Ph.D. candidate Wonsun Shin presented "Online Communication and Gender: A Case Study of an Online Discussion Board for Korean Daughters-in-Law" and co-presented "Institutional Environment and Organizational Practice: International Advertising Strategy and Cross-National Research, 1997-2006" with SJMC professor T. K. Chang at the 58th International Communication Association conference held in Montreal in May 2008. Along with SJMC assistant professor Jisu Huh, she presented "Cultural Influence on Global Corporate Web Sites: A Comparative Study of Corporate Web Sites between Companies in the U.S. and Korea" at the 50th American Academy of Advertising conference, held in San Mateo, Calif., in March.
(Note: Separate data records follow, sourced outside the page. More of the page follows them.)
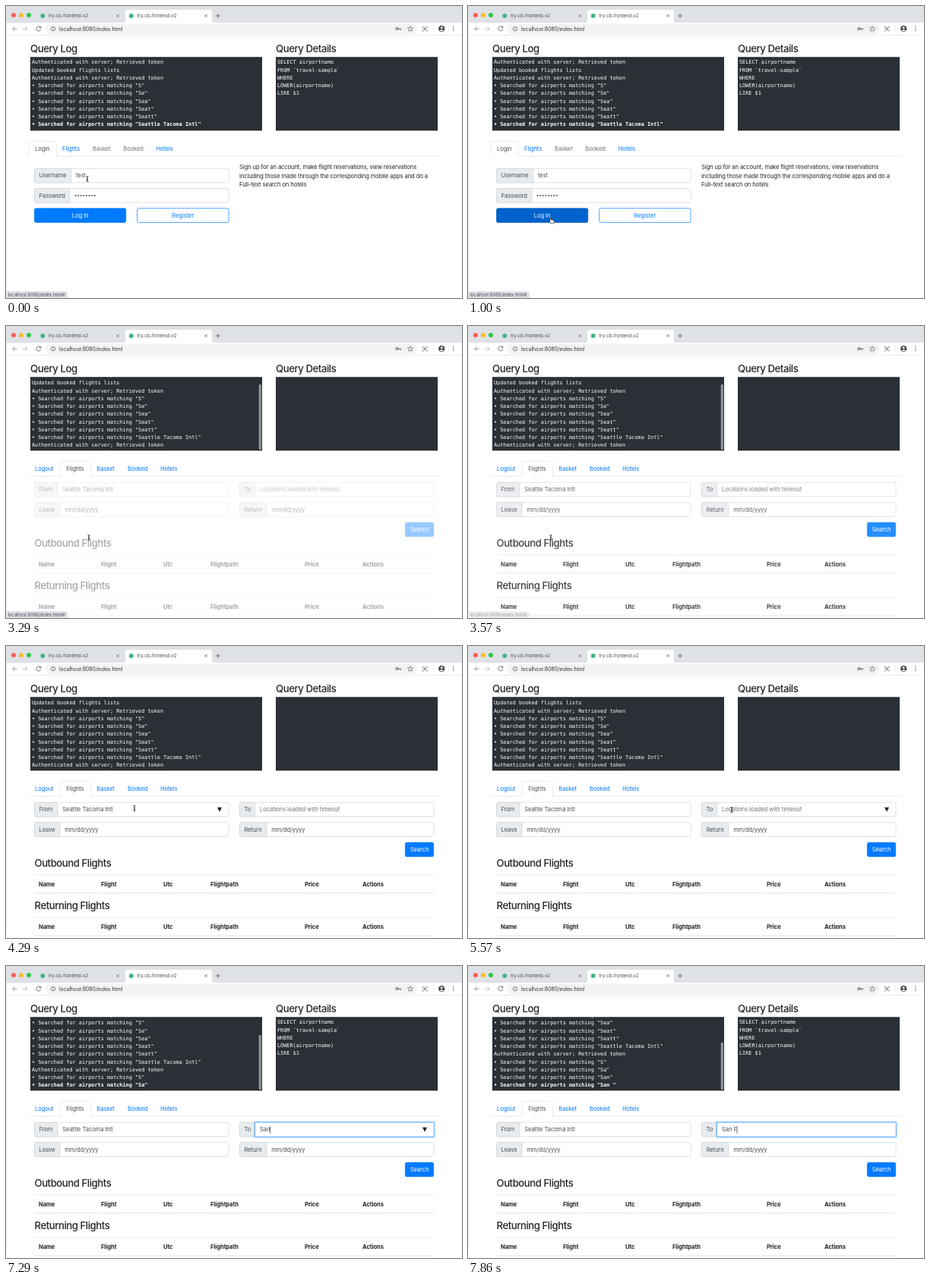
Animation, 600 px wide and 385 px high, one loop 8 s. Source, as an HTML page:

```html
<!DOCTYPE html>
<html lang="en">
<head>
<meta charset="utf-8">
<title>Flight booking</title>
<style>
  html, body { margin: 0; width: 100%; height: 100%; overflow: hidden; background: #fff; }
  svg { display: block; width: 600px; height: 385px; }
  text { font: 7.6px Inter, Roboto, sans-serif; letter-spacing: -.012em; white-space: pre; fill: #212529; }
  .tab { font-size: 5.95px; fill: #45494d; }
  .url { font-size: 6.95px; fill: #303336; }
  .heading { font-size: 13.2px; font-weight: 500; letter-spacing: -.035em; }
  .mono { font: 6.85px "DejaVu Sans Mono", monospace; letter-spacing: 0; fill: #fff; }
  .bold { font-weight: 700; }
  .link { fill: #007bff; }
  .muted { fill: #6c757d; }
  .input { fill: #495057; }
  .white { fill: #fff; }
  .mid { text-anchor: middle; }
  .icon { fill: none; stroke: #5f6368; stroke-width: .9; }
</style>
</head>
<body>
<svg id="stage" viewBox="0 0 600 385" xmlns="http://www.w3.org/2000/svg"></svg>
<script>
const LOOP = 8000, TICK = 1000 / 7;
const LINE = 10.25, VISIBLE_LINES = 9;

const text = (x, y, s, cls = '', extra = '') => `<text x="${x}" y="${y}" class="${cls}" ${extra}>${s}</text>`;
const rect = (x, y, w, h, fill, extra = '') =>
  `<rect x="${x}" y="${y}" width="${w}" height="${h}" fill="${fill}" ${extra}/>`;
const path = (d, extra = 'class="icon"') => `<path d="${d}" ${extra}/>`;
const dot = (x, y, r, fill) => `<circle cx="${x}" cy="${y}" r="${r}" fill="${fill}"/>`;
const group = (id, ...parts) => `<g id="${id}">${parts.join('')}</g>`;
const rule = (x1, x2, y, width) => path(`M${x1} ${y}H${x2}`, `stroke="#dee2e6" stroke-width="${width}"`);

const BORDER = 'rx="2" stroke="#ced4da" stroke-width=".7"';
function field(x, y, split, label, value, cls = 'input') {
  return rect(x, y, 255.5, 18.6, '#fff', BORDER) +
    path(`M${split} ${y}H${x + 2}q-2 0-2 2v14.6q0 2 2 2H${split}z`,
      'fill="#e9ecef" stroke="#ced4da" stroke-width=".7"') +
    text(x + 6, y + 12.1, label, 'input') + text(split + 6.2, y + 12.1, value, cls);
}

const button = (id, x, y, w, label, fill, cls) =>
  rect(x, y, w, 18.6, fill, `id="${id}" rx="2" stroke="#007bff" stroke-width=".7"`) +
  text(x + w / 2, y + 12.1, label, `mid ${cls}`);

const down = (id, x) => path(`M${x - 3} 212.8h6l-3 6z`, `id="${id}" fill="#222"`);

function tabs(id, left, right, items) {
  return group(id, rule(30, left, 198.3, .7), rule(right, 570, 198.3, .7),
    path(`M${left} 198.3V180.5q0-2 2-2H${right - 2}q2 0 2 2V198.3`,
      'fill="#fff" stroke="#dee2e6" stroke-width=".7"'),
    ...items.map(([x, label, cls]) => text(x, 191, label, cls)));
}

function flightTable(y, title) {
  const columns = { Name: 43, Flight: 125, Utc: 207, Flightpath: 269, Price: 393, Actions: 469 };
  return text(37.5, y, title, 'heading') + rule(37.5, 563, y + 10.6, .7) +
    Object.entries(columns).map(([name, x]) => text(x, y + 25.6, name, 'bold')).join('') +
    rule(37.5, 563, y + 34.8, 1);
}

function browserTab(x, closeX) {
  return dot(x, 13, 3, '#41b883') + text(x + 7.7, 15.2, 'try-cb-frontend-v2', 'tab') +
    path(`M${closeX - 1.8} 11.2l3.6 3.6m0-3.6l-3.6 3.6`, 'class="icon" style="stroke-width:.7"');
}

const browser = group('browser',
  rect(0, 0, 600, 22, '#dee1e6'),
  dot(10, 12, 3, '#ff5f57'), dot(20, 12, 3, '#febc2e'), dot(30, 12, 3, '#28c840'),
  path('M154 22q3 0 3-3V8q0-3 3-3H268q3 0 3 3V19q0 3 3 3z', 'fill="#fff"'),
  browserTab(48.3, 147), browserTab(164.8, 263),
  path('M276.2 13h5.6m-2.8-2.8v5.6'),
  rule(0, 600, 38.7, .8),
  rect(52, 23.5, 489, 13.4, '#f1f3f4', 'rx="6.7"'),
  path('M15 30H9m2.7-2.8L9 30l2.7 2.8', 'class="icon" opacity=".65"'),
  path('M22 30h6m-2.7-2.8L28 30l-2.7 2.8', 'class="icon" opacity=".4"'),
  path('M45.3 28a3 3 0 1 0 .6 2.4M45.9 26.6v2h-2'),
  '<circle cx="62" cy="30" r="2.8" class="icon" style="stroke-width:.7"/>',
  path('M62 29.7v2m0-3.4v.7', 'class="icon" style="stroke-width:.7"'),
  text(70, 32.5, 'localhost:8080/index.html', 'url'),
  '<circle cx="514.5" cy="30" r="1.5" class="icon" style="stroke-width:1.1"/>',
  path('M516 30h3.8m-1 0v1.8', 'class="icon" style="stroke-width:1.1"'),
  path('M532 26.5l1 2.3 2.5.2-1.9 1.7.6 2.5-2.2-1.3-2.2 1.3.6-2.5-1.9-1.7 2.5-.2z', 'class="icon" style="stroke-width:.7"'),
  path('M548 28.5V27h1.8m2.8 0h1.8v1.5m0 3V33h-1.8m-2.8 0H548v-1.5', 'class="icon" opacity=".7"'),
  rect(549.3, 28.3, 3.8, 3.4, '#9a9da1'),
  rule(562, 562.6, 30, 9),
  dot(573.2, 30, 4.2, '#4a4e52'), dot(573.2, 28.7, 1.4, '#fff'),
  path('M570.6 32.5q2.6-2.6 5.2 0q-2.6 1.8-5.2 0z', 'fill="#fff"'),
  ...[27.5, 30, 32.5].map(y => dot(588.8, y, .75, '#5f6368')));

const queries = group('queries',
  text(32, 60.5, 'Query Log', 'heading'), text(355, 60.5, 'Query Details', 'heading'),
  rect(32, 67.2, 305, 97.2, '#2a3036'), rect(355, 67.2, 213, 97.2, '#2a3036'),
  '<clipPath id="logClip"><rect x="32" y="67.2" width="305" height="97.2"/></clipPath>',
  '<g clip-path="url(#logClip)"><g id="log"></g></g>',
  rect(332.7, 0, 3.2, 0, '#92969a', 'id="thumb" rx="1.6"'),
  group('details', ...['SELECT airportname', 'FROM `travel-sample`', 'WHERE', 'LOWER(airportname)', 'LIKE $1']
    .map((s, i) => text(357, 76.4 + i * LINE, s, 'mono'))));

const login = group('login',
  tabs('guestTabs', 30, 66.3, [[38, 'Login', 'input'], [74, 'Flights', 'link'], [114, 'Basket', 'muted'],
    [154.3, 'Booked', 'muted'], [197.7, 'Hotels', 'link']]),
  field(37.5, 214.3, 85.8, 'Username', 'test'),
  field(37.5, 240.5, 84, 'Password', ''),
  ...Array.from({ length: 8 }, (_, i) => dot(91.5 + i * 3.62, 250, 1.05, '#495057')),
  button('submit', 37.5, 266.8, 120.3, 'Log In', '#007bff', 'white'),
  button('register', 172.7, 266.8, 120.3, 'Register', '#fff', 'link'),
  ...['Sign up for an account, make flight reservations, view reservations',
    'including those made through the corresponding mobile apps and do a',
    'Full-text search on hotels'].map((s, i) => text(307, 214.8 + i * 11.75, s)));

const flights = group('flights',
  tabs('userTabs', 71.3, 111.3, [[38, 'Logout', 'link'], [79.3, 'Flights', 'input'], [119.3, 'Basket', 'link'],
    [160, 'Booked', 'link'], [203, 'Hotels', 'link']]),
  group('search',
    field(37.5, 206.3, 68, 'From', 'Seattle Tacoma Intl'),
    field(307.5, 206.3, 327.8, 'To', ''),
    rect(327.8, 206.3, 235.2, 18.6, '#fff', 'id="focus" stroke="#80bdff" stroke-width=".8"'),
    rect(326.8, 205.3, 237.2, 20.6, 'none', 'id="ring" rx="2" stroke="#007bff" stroke-opacity=".3" stroke-width="1.7"'),
    text(334, 218.4, '', '', 'id="to"'),
    path('M0 211.4v9.2', 'id="caret" stroke="#222" stroke-width=".7"'),
    down('fromArrow', 281), down('toArrow', 551),
    field(37.5, 232.7, 71, 'Leave', 'mm/dd/yyyy'),
    field(307.5, 232.7, 343, 'Return', 'mm/dd/yyyy'),
    button('find', 525.3, 259.1, 37.4, 'Search', '#007bff', 'white'),
    flightTable(291, 'Outbound Flights'), flightTable(347.4, 'Returning Flights')));

const status = group('status',
  path('M0 376H78q3 0 3 3V385H0z', 'fill="#dee1e6"'),
  text(2.5, 382.8, 'localhost:8080/index.html#', 'tab'));

const pointer = group('pointer',
  path('M-1.6-3.7q1.6 0 1.6 1.2V2.5q0 1.2-1.6 1.2M1.6-3.7Q0-3.7 0-2.5V2.5Q0 3.7 1.6 3.7M-.9.9H.9',
    'id="beam" fill="none" stroke="#333" stroke-width=".8"'),
  path('M-.9.3q.8-.9 1.5 0V3q1-.6 1.4.2q.9-.5 1.3.3q1-.2 1.1.7V6q-.2 1-.8 1.9H0Q-.8 6.3-2.4 4.6q.3-1 1.5 0z',
    'id="hand" fill="#fff" stroke="#222" stroke-width=".7" stroke-linejoin="round"'));

const stage = document.getElementById('stage');
stage.innerHTML = rect(0, 0, 600, 385, '#fff') + browser + queries + login + flights + status +
  path('M.2 22V376', 'stroke="#c8cacd" stroke-width=".5"') + pointer;
const el = Object.fromEntries([...stage.querySelectorAll('[id]')].map(node => [node.id, node]));

const matching = s => `• Searched for airports matching "${s}"`;
const TOKEN = 'Authenticated with server; Retrieved token';
const LOG = [TOKEN, 'Updated booked flights lists', TOKEN,
  ...['S', 'Se', 'Sea', 'Seat', 'Seatt', 'Seattle Tacoma Intl'].map(matching),
  TOKEN, ...['S', 'Sa', 'San', 'San '].map(matching)];

// Tracks list [tick, value...]; a tick is a seventh of a second.
const LOGGED_IN = 23, FOCUSED = 40, TYPING = 46;
const logCount = [[0, 9], [LOGGED_IN, 10], [49, 11], [51, 12], [52, 13], [54, 14]];
const typed = [[0, ''], [47, 'S'], [49, 'Sa'], [50, 'San'], [52, 'San '], [54, 'San F']];
const caretOn = [[0, 0], [FOCUSED, 1], [43, 0], [TYPING, 1]];
const thumbAlpha = [[0, 0], [22, 0], [23, 1], [25, 1], [27, 0], [48, 0], [49, 1]];
const formAlpha = [[23, .4], [24, .62], [25, .85], [26, 1]];
const statusAlpha = [[0, 1], [24, 1], [26, 0]];
const mouse = [[0, 107, 228], [1, 107, 231], [3, 108, 248], [5, 109, 270], [7, 109, 279], [27, 109, 279],
  [28, 124, 263], [29, 148, 234], [30, 169, 214], [32, 205, 214], [34, 230, 215], [36, 300, 216], [38, 347, 216]];

const hold = (track, k) => track.filter(step => step[0] <= k).pop()[1];
function glide(track, k) {
  const next = track.findIndex(step => step[0] > k);
  if (next < 1) return track.at(next).slice(1);
  const a = track[next - 1], b = track[next], p = (k - a[0]) / (b[0] - a[0]);
  return a.slice(1).map((v, i) => v + (b[i + 1] - v) * p);
}
const show = (node, on) => { node.style.display = on ? '' : 'none'; };

function drawLog(count, alpha) {
  const searched = LOG[count - 1].startsWith('•');
  const first = count > VISIBLE_LINES ? 159.4 - (count - 1) * LINE : 76.4;
  el.log.innerHTML = LOG.slice(0, count).map((s, i) =>
    text(34, first + i * LINE, s, searched && i === count - 1 ? 'mono bold' : 'mono')).join('');
  show(el.details, searched);
  const height = 95 * 97 / (count * LINE + 4);
  el.thumb.setAttribute('height', height);
  el.thumb.setAttribute('y', 163.2 - height);
  el.thumb.style.opacity = alpha;
}

function draw(k) {
  const [x, y] = glide(mouse, k);
  const loggedIn = k >= LOGGED_IN, focused = k >= FOCUSED;
  const overButton = !loggedIn && y >= 267;
  const overRow = loggedIn && y > 206 && y < 225;

  drawLog(hold(logCount, k), glide(thumbAlpha, k)[0]);
  show(el.login, !loggedIn);
  show(el.flights, loggedIn);
  el.search.style.opacity = glide(formAlpha, Math.max(k, LOGGED_IN))[0];
  el.status.style.opacity = glide(statusAlpha, k)[0];
  el.submit.setAttribute('fill', overButton ? '#0062cc' : '#007bff');
  el.submit.setAttribute('stroke', overButton ? '#005cbf' : '#007bff');

  const value = hold(typed, k);
  el.to.textContent = value || 'Locations loaded with timeout';
  el.to.setAttribute('class', value ? 'input' : 'muted');
  show(el.focus, focused);
  show(el.ring, focused);
  show(el.caret, hold(caretOn, k));
  const caretX = 334.2 + (value ? el.to.getComputedTextLength() : 0);
  el.caret.setAttribute('transform', `translate(${caretX} 0)`);
  show(el.fromArrow, overRow && x > 68 && x < 293);
  show(el.toArrow, overRow && x > 328 && k < 54);

  el.pointer.setAttribute('transform', `translate(${x} ${y})`);
  show(el.pointer, k < TYPING);
  show(el.hand, overButton);
  show(el.beam, !overButton);
}

const start = performance.now();
let shown = -1;
function loop() {
  const t = (performance.now() - start) % LOOP;
  const k = Math.floor((t + 4) / TICK) % 56;
  if (k !== shown) draw(shown = k);
  requestAnimationFrame(loop);
}
loop();
</script>
</body>
</html>
```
Health journalism and communication master's student Suzanne Sobotka has been hired as a health writer for MayoClinic.com, working on the heart disease, high blood pressure and cholesterol centers of the Web site. Sobotka's article titled "Empirical Analysis of Current Approaches to Incidental Findings" was published in the Summer 2008 issue of the Journal of Law, Medicine & Ethics.
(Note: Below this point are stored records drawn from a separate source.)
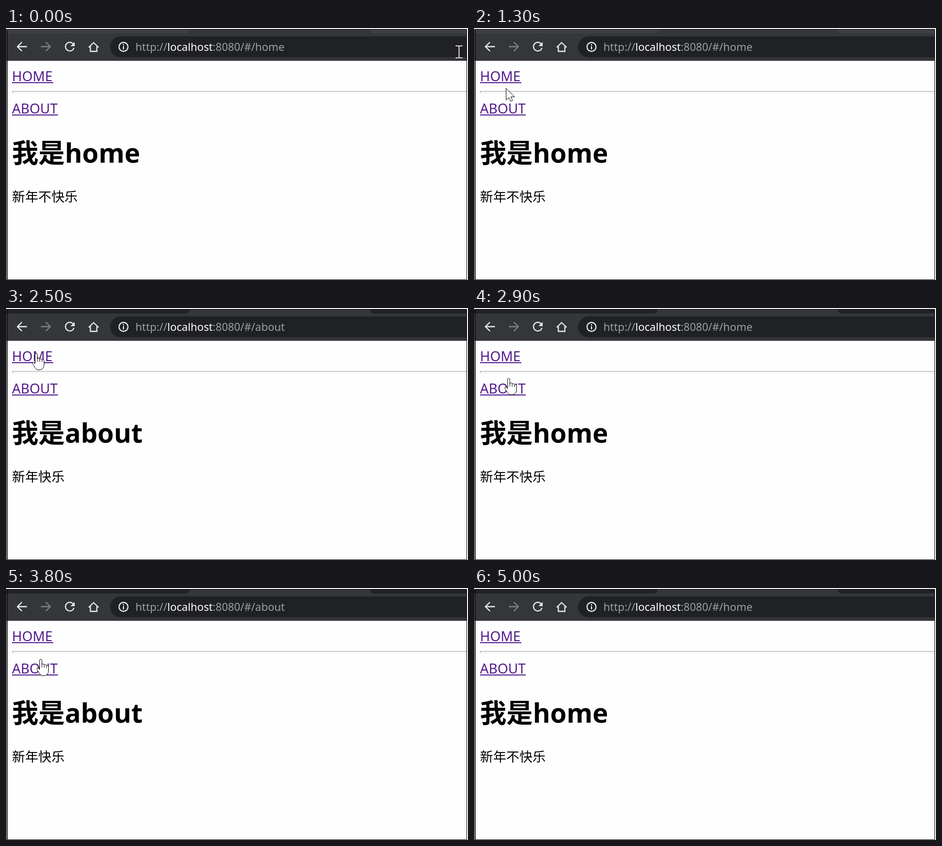
Recreate the animation shown at these times as an HTML page. Size 928 by 507 pixels, loop 5100 ms.

```html
<!DOCTYPE html>
<html lang="zh-CN">
<head>
<meta charset="utf-8">
<title>Router demo</title>
<style>
  html, body { margin: 0; width: 100%; height: 100%; overflow: hidden; background: #fff; }
  svg { position: absolute; left: 0; top: 0; display: block; }
  text { font-family: "Noto Sans", "Noto Sans CJK SC", "Noto Sans CJK", sans-serif; white-space: pre; }
  .url { font-size: 21.6px; fill: #9aa0a6; }
  .host { fill: #fff; }
  .link { font-size: 27.3px; fill: #551a8b; }
  .title { font-size: 53.1px; font-weight: 700; }
  .note { font-size: 26.4px; }
  .icon { fill: none; stroke: #e8eaed; stroke-width: 2.3; }
  .pointer { fill: #fff; stroke: #000; stroke-linejoin: round; }
</style>
</head>
<body>
<svg width="928" height="507" viewBox="0 0 928 507">
  <rect width="928" height="507" fill="#fff"/>
  <rect x="2" y="66" width="923" height="440" fill="#fefefe"/>

  <rect y="2" width="925" height="64" fill="#35363a"/>
  <path id="tabs" d="M0 2H369V3Q368 11 360 11H0ZM731 2H925V11H740Q732 11 731 3Z"/>
  <path d="M925 17H230a21 21 0 0 0 0 42H925Z" fill="#202124"/>

  <g class="icon">
    <path d="M42 37.5H24M32 28.5L23 37.5L32 46.5"/>
    <path d="M70 37.5H88M80 28.5L89 37.5L80 46.5" stroke="#7f8184"/>
    <path d="M134.5 31.5A8.7 8.7 0 1 0 136.5 40"/>
    <path d="M138 28V36.5H129.5Z" fill="#e8eaed" stroke="none"/>
    <path d="M166 39L176 29.5L186 39M169.5 37V47H182.5V37"/>
    <circle cx="236" cy="38" r="9"/>
    <path d="M236 36.5V43M236 32.5V35"/>
  </g>
  <text class="url" x="260" y="46">http://<tspan class="host">localhost</tspan>:8080/#/<tspan id="route">home</tspan></text>

  <text class="link" x="12" y="107">HOME</text>
  <rect x="12" y="109" width="83" height="2" fill="#551a8b"/>
  <path d="M12 127H925V128H13V131H12Z" fill="#9a9a9a"/>
  <rect x="13" y="130" width="912" height="1" fill="#ededed"/>
  <text class="link" x="12" y="172">ABOUT</text>
  <rect x="12" y="174" width="92" height="2" fill="#551a8b"/>

  <text class="title" x="12" y="271">我是<tspan id="name">home</tspan></text>
  <text class="note" id="note" x="12" y="349">新年不快乐</text>

  <path d="M2.5 2.5H925.5V506.5H2.5Z" fill="none" stroke="#000"/>
  <rect x="1" y="66" width="2" height="441"/>

  <g id="cursor">
    <path id="ibeam" d="M-7 -12H-2Q0 -12 0 -10Q0 -12 2 -12H7M0 -10V10M-7 12H-2Q0 12 0 10Q0 12 2 12H7" fill="none" stroke="#d8d8d8" stroke-width="2"/>
    <path id="arrow" class="pointer" d="M.5 .5V24L6 19L9.5 26.5L13.5 24.8L10.2 17.5H17.5Z"/>
    <g id="hand" class="pointer">
      <path d="M-2.5 2.5Q-2.5 .5 -.3 .5Q2 .5 2 2.5V11Q2.5 9.5 4.5 9.7Q6.5 10 6.7 12Q7.5 10.5 9.3 11Q11 11.5 11.3 13.3Q12.5 12.3 14 13Q15.5 13.8 15.5 16V23Q15.5 28 12.5 31Q10.5 33.5 6 33.5H4Q0 33.5 -2.5 29.5L-7.5 21.5Q-8.5 19 -6.8 18Q-5 17.3 -2.5 21Z"/>
      <path d="M2 10V17M6.7 12V17.5M11.3 13.3V18" fill="none"/>
    </g>
  </g>
</svg>
<script>
const LOOP = 5100, STEP = 100;
const FOCUS_AT = 1500;                 // window becomes active
const FIRST_CLICK = 2070, BEAT = 432;  // clicks alternate ABOUT, HOME
const CLICKS = 6;
const SWAY_FROM = 1800, EXIT_AT = 4800, GONE_AT = 5000;

const el = id => document.getElementById(id);

// Sweep in from the address bar: time, x, y
const entry = [
  [0, 910, 48], [100, 692, 129], [200, 605, 192], [500, 594, 199],
  [600, 452, 243], [700, 367, 190], [800, 243, 111], [1000, 62, 116],
  [SWAY_FROM, 66, 129]
];

function along(points, time) {
  const i = Math.max(1, points.findIndex(p => p[0] >= time));
  const [t0, x0, y0] = points[i - 1], [t1, x1, y1] = points[i];
  const k = (time - t0) / (t1 - t0);
  return [x0 + (x1 - x0) * k, y0 + (y1 - y0) * k];
}

// Swing between the links, one end per click
function sway(time) {
  const c = Math.cos(Math.PI * (time - FIRST_CLICK) / BEAT);
  const swing = c * Math.abs(c);
  return [65.5 + 4.5 * swing, 117 + 26 * swing];
}

function pointerAt(time) {
  if (time <= SWAY_FROM) return along(entry, time);
  if (time < EXIT_AT) return sway(time);
  return time === EXIT_AT ? [138, 108] : [905, 82];
}

const overLink = (x, y) => x >= 12 && x <= 104 && (y < 112 || y > 140) && y > 78 && y < 178;

function setText(id, value) {
  if (el(id).textContent !== value) el(id).textContent = value;
}

function draw() {
  const time = Math.floor(performance.now() % LOOP / STEP) * STEP;
  const clicks = Math.floor((time - FIRST_CLICK) / BEAT) + 1;
  const about = clicks > 0 && clicks < CLICKS && clicks % 2 === 1;
  const route = about ? "about" : "home";

  setText("route", route);
  setText("name", route);
  setText("note", about ? "新年快乐" : "新年不快乐");
  el("tabs").setAttribute("fill", time < FOCUS_AT ? "#3c4043" : "#202124");

  const [x, y] = pointerAt(time).map(Math.round);
  const kind = time === 0 ? "ibeam" : overLink(x, y) ? "hand" : "arrow";
  for (const id of ["ibeam", "hand", "arrow"]) {
    el(id).setAttribute("visibility", time < GONE_AT && id === kind ? "visible" : "hidden");
  }
  el("cursor").setAttribute("transform", `translate(${x} ${y})`);
  requestAnimationFrame(draw);
}
draw();
</script>
</body>
</html>
```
Ph.D. candidate Rebecca Swenson won the Ralph D. Casey Award ($5,000) for her dissertation proposal, titled "'Brand Journalism': A Cultural History of Consumers, Citizens and Community in Ford Times."
An article co-authored by psychology graduate students Jenny Su and Alisia Tran, SJMC graduate students John G. Wirtz and Rita Langteau and psychology professor Alex Rothman was recently accepted for publication in the journal Psychological Science. The article, "Driving Under the Influence (of stress): Evidence of a Regional Increase in Impaired Driving and Traffic Fatalities After the 9/11 Terrorist Attacks," highlights an analysis demonstrating that traffic fatalities spiked in the Northeast in the months after the attacks. This finding challenges those presented in an earlier article and analysis published by the same journal.
SJMC hosts Fulbright Fellow from Finland
The SJMC welcomes Fulbright Fellow Teemu Palokangas, a Ph.D. student from the University of Tampere (Finland). Upon graduating with his master's degree in mass communication in 2003, he was recruited to work as a journalist at YLE, Finland's national public service broadcasting company, the largest in the country. During his time there, he became fascinated by entertainment and the relationship between the notion of entertainment and public service broadcasting. Palokangas says that understanding this relationship is both academically interesting and crucial to public broadcasters who want to defend their role in an increasingly competitive broadcast market.
Palokangas' dissertation research deals with the role of entertainment at YLE. Today, YLE is facing economic and social pressures, forcing it to redefine its role not only as a reliable source of news and current affairs but also as a producer and distributor of entertainment programs. Palokangas' subject is at the center of a political and social debate that potentially has major national and international repercussions for public broadcasting. According to his research, Palokangas sees the question of entertainment in relation to a social contract: "Public service broadcasting should be understood as a fulfillment of a (social) contract that includes entertainment."
The YLE is part of the European public service broadcasting tradition, originally defined as the antithesis of the American commercial broadcasting system. Palokangas says this historical distinction has made him interested in American broadcasting--specifically, public broadcasting's role within the American system. He says that by studying in the United States he will better understand American broadcasting, thus bringing additional perspective to his research topic and opening a wider dialogue among both American and European researchers and professionals.